◆ **REQUIRED ACTION**:
Filter the entries, keeping every line with the word "label".

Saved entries
--------------------------------------------------
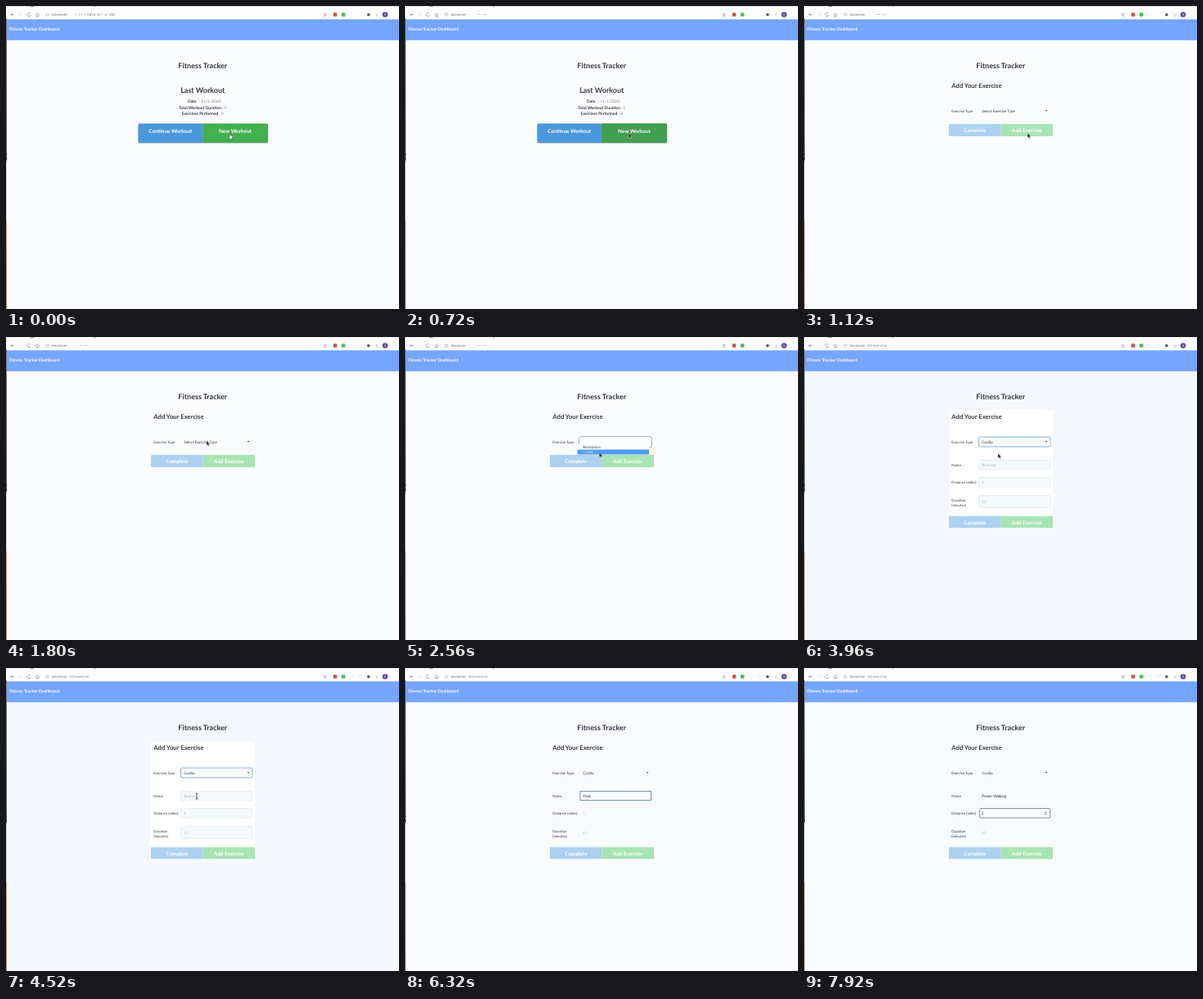
An HTML page that plays this animation: 480x370 px, repeating every 8 s.

```html
<!DOCTYPE html>
<html lang="en">
<head>
<meta charset="utf-8">
<title>Fitness Tracker</title>
<style>
  html, body { margin: 0; width: 100%; height: 100%; overflow: hidden; background: #fbfcfe; }
  svg { display: block; width: 480px; height: 370px; }
  text { font-family: Lato, sans-serif; font-size: 4.6px; fill: #34373b; text-rendering: geometricPrecision; white-space: pre; }
  .bold { font-weight: 700; }
  .mid { text-anchor: middle; }
  .h1 { font-size: 9px; font-weight: 700; }
  .h2 { font-size: 7.7px; font-weight: 700; }
  .stat { font-size: 4.9px; font-weight: 700; }
  .thin { font-weight: 400; fill: #85888c; }
  .label { font-size: 4.4px; }
  .btn { font-size: 6.4px; font-weight: 700; fill: #fff; text-anchor: middle; }
  .white { fill: #fff; }
  .hint { fill: #a9b2ba; }
  .url { font-family: Roboto, sans-serif; font-size: 4.4px; fill: #74777c; }
  .line { fill: none; stroke: #85888d; stroke-width: .7; }

  /* "after" uses visibility and "before" opacity, so both fit on one element */
  .t { animation: 8s step-end infinite; }
  @keyframes before-click { 0% { opacity: 1 } 6%, 100% { opacity: 0 } }
  @keyframes after-click { 0% { visibility: hidden } 6%, 100% { visibility: visible } }
  @keyframes before-load { 0% { opacity: 1 } 12.5%, 100% { opacity: 0 } }
  @keyframes after-load { 0% { visibility: hidden } 12.5%, 100% { visibility: visible } }
  @keyframes before-open { 0% { opacity: 1 } 24.5%, 100% { opacity: 0 } }
  @keyframes after-open { 0% { visibility: hidden } 24.5%, 100% { visibility: visible } }
  @keyframes before-pick { 0% { opacity: 1 } 48%, 100% { opacity: 0 } }
  @keyframes after-pick { 0% { visibility: hidden } 48%, 100% { visibility: visible } }
  @keyframes before-focus { 0% { opacity: 1 } 59.5%, 100% { opacity: 0 } }
  @keyframes after-focus { 0% { visibility: hidden } 59.5%, 100% { visibility: visible } }
  @keyframes before-type { 0% { opacity: 1 } 66.5%, 100% { opacity: 0 } }
  @keyframes before-tab { 0% { opacity: 1 } 97.5%, 100% { opacity: 0 } }
  @keyframes after-tab { 0% { visibility: hidden } 97.5%, 100% { visibility: visible } }

  @keyframes tint {
    0% { fill: #fbfcfe } 41.5% { fill: #f8fcff } 48% { fill: #f4f8fd }
    59.5% { fill: #fafbff } 87% { fill: #f8fcff } 100% { fill: #f8fcff }
  }
  @keyframes highlight {
    0%, 25.5% { opacity: 0; transform: translateY(-6px) }
    27% { opacity: 1; transform: translateY(-6px) }
    30%, 100% { opacity: 1; transform: none }
  }
  @keyframes lower { 0% { transform: none } 48%, 100% { transform: translateY(74.4px) } }
  #pointer { animation: wander 8s ease-in-out infinite; }
  @keyframes wander {
    0%, 14% { transform: translate(273px, 155px) }
    22%, 26% { transform: translate(245px, 126.5px) }
    33%, 48.5% { transform: translate(237px, 141.5px) }
    56%, 100% { transform: translate(233px, 156.5px) }
  }
  @keyframes before-field { 0% { opacity: 1 } 54%, 100% { opacity: 0 } }
  @keyframes after-field { 0% { visibility: hidden } 54%, 100% { visibility: visible } }
</style>
</head>
<body>
<svg viewBox="0 0 480 370">
  <defs>
    <linearGradient id="edge" x1="0" y1="0" x2="0" y2="1">
      <stop offset="0" stop-color="#77777c"/>
      <stop offset=".48" stop-color="#55555a"/>
      <stop offset=".5" stop-color="#c9ccd0"/>
      <stop offset=".69" stop-color="#c9ccd0"/>
      <stop offset=".7" stop-color="#b3967f"/>
      <stop offset="1" stop-color="#a88a74"/>
    </linearGradient>
  </defs>
  <rect class="t" style="animation-name:tint" width="480" height="370" fill="#fbfcfe"/>

  <!-- browser bar -->
  <rect width="480" height="16.5" fill="#fdfdfe"/>
  <path d="M0 .3H480" stroke="#d7d9dd" stroke-width=".6"/>
  <path d="M30 .3h4M107.500 .3h1.500" stroke="#555" stroke-width=".8"/>
  <path class="line" d="M10.300 10.500H6m1.700-1.700L6 10.500l1.700 1.700"/>
  <path class="line" opacity=".3" d="M16.500 10.500H20"/>
  <path class="line" d="M29.800 9.400a2.100 2.100 0 1 0 .2 1.600M36.300 10.700l2.200-2 2.200 2M37 10.500v2.200h3v-2.200"/>
  <circle class="line" cx="50.500" cy="10.500" r="1.700" opacity=".7"/>
  <text class="url" x="56" y="12">devserver</text>
  <g class="t" style="animation-name:before-click" opacity=".65">
    <text class="url" x="77" y="12">:  ·   | · | / · | ?id=4 · b7 · e · 20c</text>
  </g>
  <text class="url t" style="animation-name:after-click,before-pick" x="88" y="12" opacity=".7">•·•·  •·•</text>
  <text class="url t" style="animation-name:after-pick" x="77" y="12" opacity=".8">:80/exercise</text>
  <path d="M389.700 8.500l.6 1.400 1.500.1-1.200 1 .4 1.500-1.300-.8-1.300.8.4-1.500-1.200-1 1.500-.1z" class="line" style="stroke-width:.5"/>
  <rect x="399.800" y="8.300" width="4.400" height="4.400" fill="#c9514d"/>
  <rect x="409.800" y="8.300" width="4.600" height="4.400" fill="#4fba5f"/>
  <g class="line t" style="animation-name:after-pick" opacity=".5">
    <circle cx="422.500" cy="10.500" r="1.900" stroke="#d9dce0"/><circle cx="432.500" cy="10.500" r="1.900" stroke="#d9dce0"/>
  </g>
  <rect x="441.200" y="9" width="3.300" height="3.300" rx=".8" fill="#5b5e63"/>
  <path class="line" d="M452 10h2.500M452 12h2.500" opacity=".7"/>
  <circle cx="463" cy="10.500" r="3.300" fill="#694ba6"/>
  <rect x="462.200" y="9.500" width="1.600" height="2" fill="#b5a4d6"/>

  <!-- page header -->
  <rect y="16.300" width="480" height="25.200" fill="#74a5ff"/>
  <path d="M0 41.300H480" stroke="#6796ec" stroke-width=".5"/>
  <text class="bold white" x="4" y="29.600" style="font-size:5.250px">Fitness Tracker Dashboard</text>
  <rect y="15" width="1" height="355" fill="url(#edge)"/>
  <path d="M.5 180v2M.5 185v3" stroke="#222"/>
  <text class="h1 mid" x="240.300" y="76">Fitness Tracker</text>

  <!-- last workout -->
  <g class="t" style="animation-name:before-load">
    <text class="h1 mid" x="240.300" y="106.200">Last Workout</text>
    <text class="stat" x="222" y="117.700">Date <tspan class="thin" dx="2">: 11/1/2020</tspan></text>
    <text class="stat mid" x="240.300" y="125.600">Total Workout Duration <tspan class="thin">: 0</tspan></text>
    <text class="stat mid" x="240.300" y="133.200">Exercises Performed <tspan class="thin">: 0</tspan></text>
    <rect x="161.500" y="144.300" width="158.500" height="23.500" rx="1.500" fill="#7d8791" opacity=".6"/>
    <path d="M240.500 143.500V167H163q-1.500 0-1.500-1.500V145q0-1.500 1.500-1.500z" fill="#4a98db"/>
    <path id="new" d="M240.500 143.500V167h78q1.500 0 1.500-1.500V145q0-1.500-1.500-1.500z" fill="#42b14f"/>
    <path class="t" style="animation-name:after-click" d="M240.500 143.500V167h78q1.500 0 1.500-1.500V145q0-1.500-1.500-1.500z" fill="#429e50"/>
    <text class="btn" x="200.800" y="154.500">Continue Workout</text>
    <text class="btn" x="280" y="154.500">New Workout</text>
  </g>

  <!-- exercise form -->
  <g class="t" style="animation-name:after-load">
    <g class="t" style="animation-name:after-pick,before-focus">
      <rect x="177" y="89" width="127" height="145" rx="1.500" fill="#fff"/>
      <g fill="#f4f9fc" stroke="#e3ecf2" stroke-width=".8">
        <rect x="213.500" y="150.500" width="87.500" height="11.500" rx="1.500"/>
        <rect x="213.500" y="171.500" width="87.500" height="11.500" rx="1.500"/>
        <rect x="213.500" y="193.500" width="87.500" height="15" rx="1.500"/>
      </g>
      <rect x="213.500" y="122" width="87.500" height="12" rx="2" fill="#f6fafd" stroke="#86b4d6"/>
    </g>
    <text class="h2" x="180.300" y="100">Add Your Exercise</text>
    <text class="label" x="180.300" y="130">Exercise Type</text>
    <text class="t" style="animation-name:before-open" x="217.300" y="129.900">Select Exercise Type</text>
    <path class="t" style="animation-name:before-open" d="M294.500 127h3l-1.500 1.800z" fill="#555"/>

    <g class="t" style="animation-name:lower">
      <path d="M240.500 144V159H178.500q-1.500 0-1.500-1.500v-12q0-1.500 1.500-1.500z" fill="#add1f0"/>
      <path d="M240.500 144V159h62q1.500 0 1.500-1.500v-12q0-1.500-1.500-1.500z" fill="#a9e4b5"/>
      <text class="btn" x="209" y="154.400">Complete</text>
      <text class="btn" x="272.200" y="154.400">Add Exercise</text>
    </g>

    <!-- open list -->
    <g class="t" style="animation-name:after-open,before-pick">
      <rect x="212.500" y="121.500" width="89" height="13.500" rx="3" fill="#fbfdff" stroke="#8c98a6" stroke-width=".8"/>
      <rect x="210.500" y="131" width="87.500" height="12.800" fill="#fbfdff"/>
      <rect x="210.500" y="137.500" width="87.500" height="6" fill="#4f9cf3" style="animation:highlight 8s step-end infinite"/>
      <text x="217.300" y="135.900">Resistance</text>
      <text x="217.300" y="142" style="fill:#e2eefb">Cardio</text>
    </g>

    <!-- cardio fields -->
    <g class="t" style="animation-name:after-pick">
      <text x="217.300" y="129.900">Cardio</text>
      <path d="M294.500 127h3l-1.500 1.800z" fill="#555"/>
      <text class="label" x="180.300" y="157.800">Name</text>
      <text class="label" x="180.300" y="179.200">Distance (miles)</text>
      <text class="label" x="180.300" y="201">Duration</text>
      <text class="label" x="180.300" y="206.600">(minutes)</text>
      <rect class="t" style="animation-name:after-focus,before-tab" x="214" y="150.500" width="86.500" height="11" fill="#fdfeff" stroke="#7098a8"/>
      <text class="hint t" style="animation-name:before-type" x="217.300" y="157.900">Running</text>
      <text class="hint t" style="animation-name:before-tab" x="217.300" y="179.300">1</text>
      <text class="hint" x="217.300" y="202.600">15</text>
      <text id="typed" x="217.300" y="157.900" style="fill:#1f2226"></text>
      <g class="t" style="animation-name:after-tab">
        <rect x="214.500" y="171.500" width="86" height="11.500" rx="1" fill="#fdfeff" stroke="#858c9a"/>
        <path d="M218 175v4.600" stroke="#333" stroke-width=".7"/>
        <path d="M294 176.700l1.200-1.500 1.200 1.500zM294 178l1.200 1.500 1.200-1.500z" fill="#555"/>
      </g>
    </g>
  </g>

  <!-- mouse -->
  <g id="pointer">
    <path class="t" style="animation-name:before-click" d="M.2 .5q.8-.7 1.100 .4v2l2.200.6q.7.300.5 1.200L3.400 7.500H.4L-1.700 4.600q.3-.9 1.200-.1L0 5z" fill="#fff" stroke="#333" stroke-width=".6"/>
    <g class="t" style="animation-name:after-click,before-field">
      <path d="M0 0V6l1.400-1.200L2.300 7l1-.4L2.400 4.400h1.800z" fill="#111" stroke="#fff" stroke-width=".4"/>
    </g>
    <g class="t" style="animation-name:after-field,before-type">
      <path d="M-1.300-3.300h2.600M0-3.300V3.300M-1.300 3.300h2.600" fill="none" stroke="#333" stroke-width=".8"/>
    </g>
  </g>
</svg>
<script>
  const LOOP = 8000;
  const phrase = 'Power Walking';
  const field = document.getElementById('typed');
  const keyTime = i => i === 0 ? 5320 : i < 3 ? 6000 + i * 120 : 6400 + (i - 3) * 125;

  function draw() {
    const time = performance.now() % LOOP;
    const count = [...phrase].filter((_, i) => time >= keyTime(i)).length;
    const caret = time >= 4760 && time < 7800 ? '|' : '';
    field.textContent = count ? phrase.slice(0, count) + caret : '';
    requestAnimationFrame(draw);
  }
  draw();
</script>
</body>
</html>
```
--------------------------------------------------
◆ **TASK ANSWER**:
  .label { font-size: 4.4px; }
    <text class="label" x="180.300" y="130">Exercise Type</text>
      <text class="label" x="180.300" y="157.800">Name</text>
      <text class="label" x="180.300" y="179.200">Distance (miles)</text>
      <text class="label" x="180.300" y="201">Duration</text>
      <text class="label" x="180.300" y="206.600">(minutes)</text>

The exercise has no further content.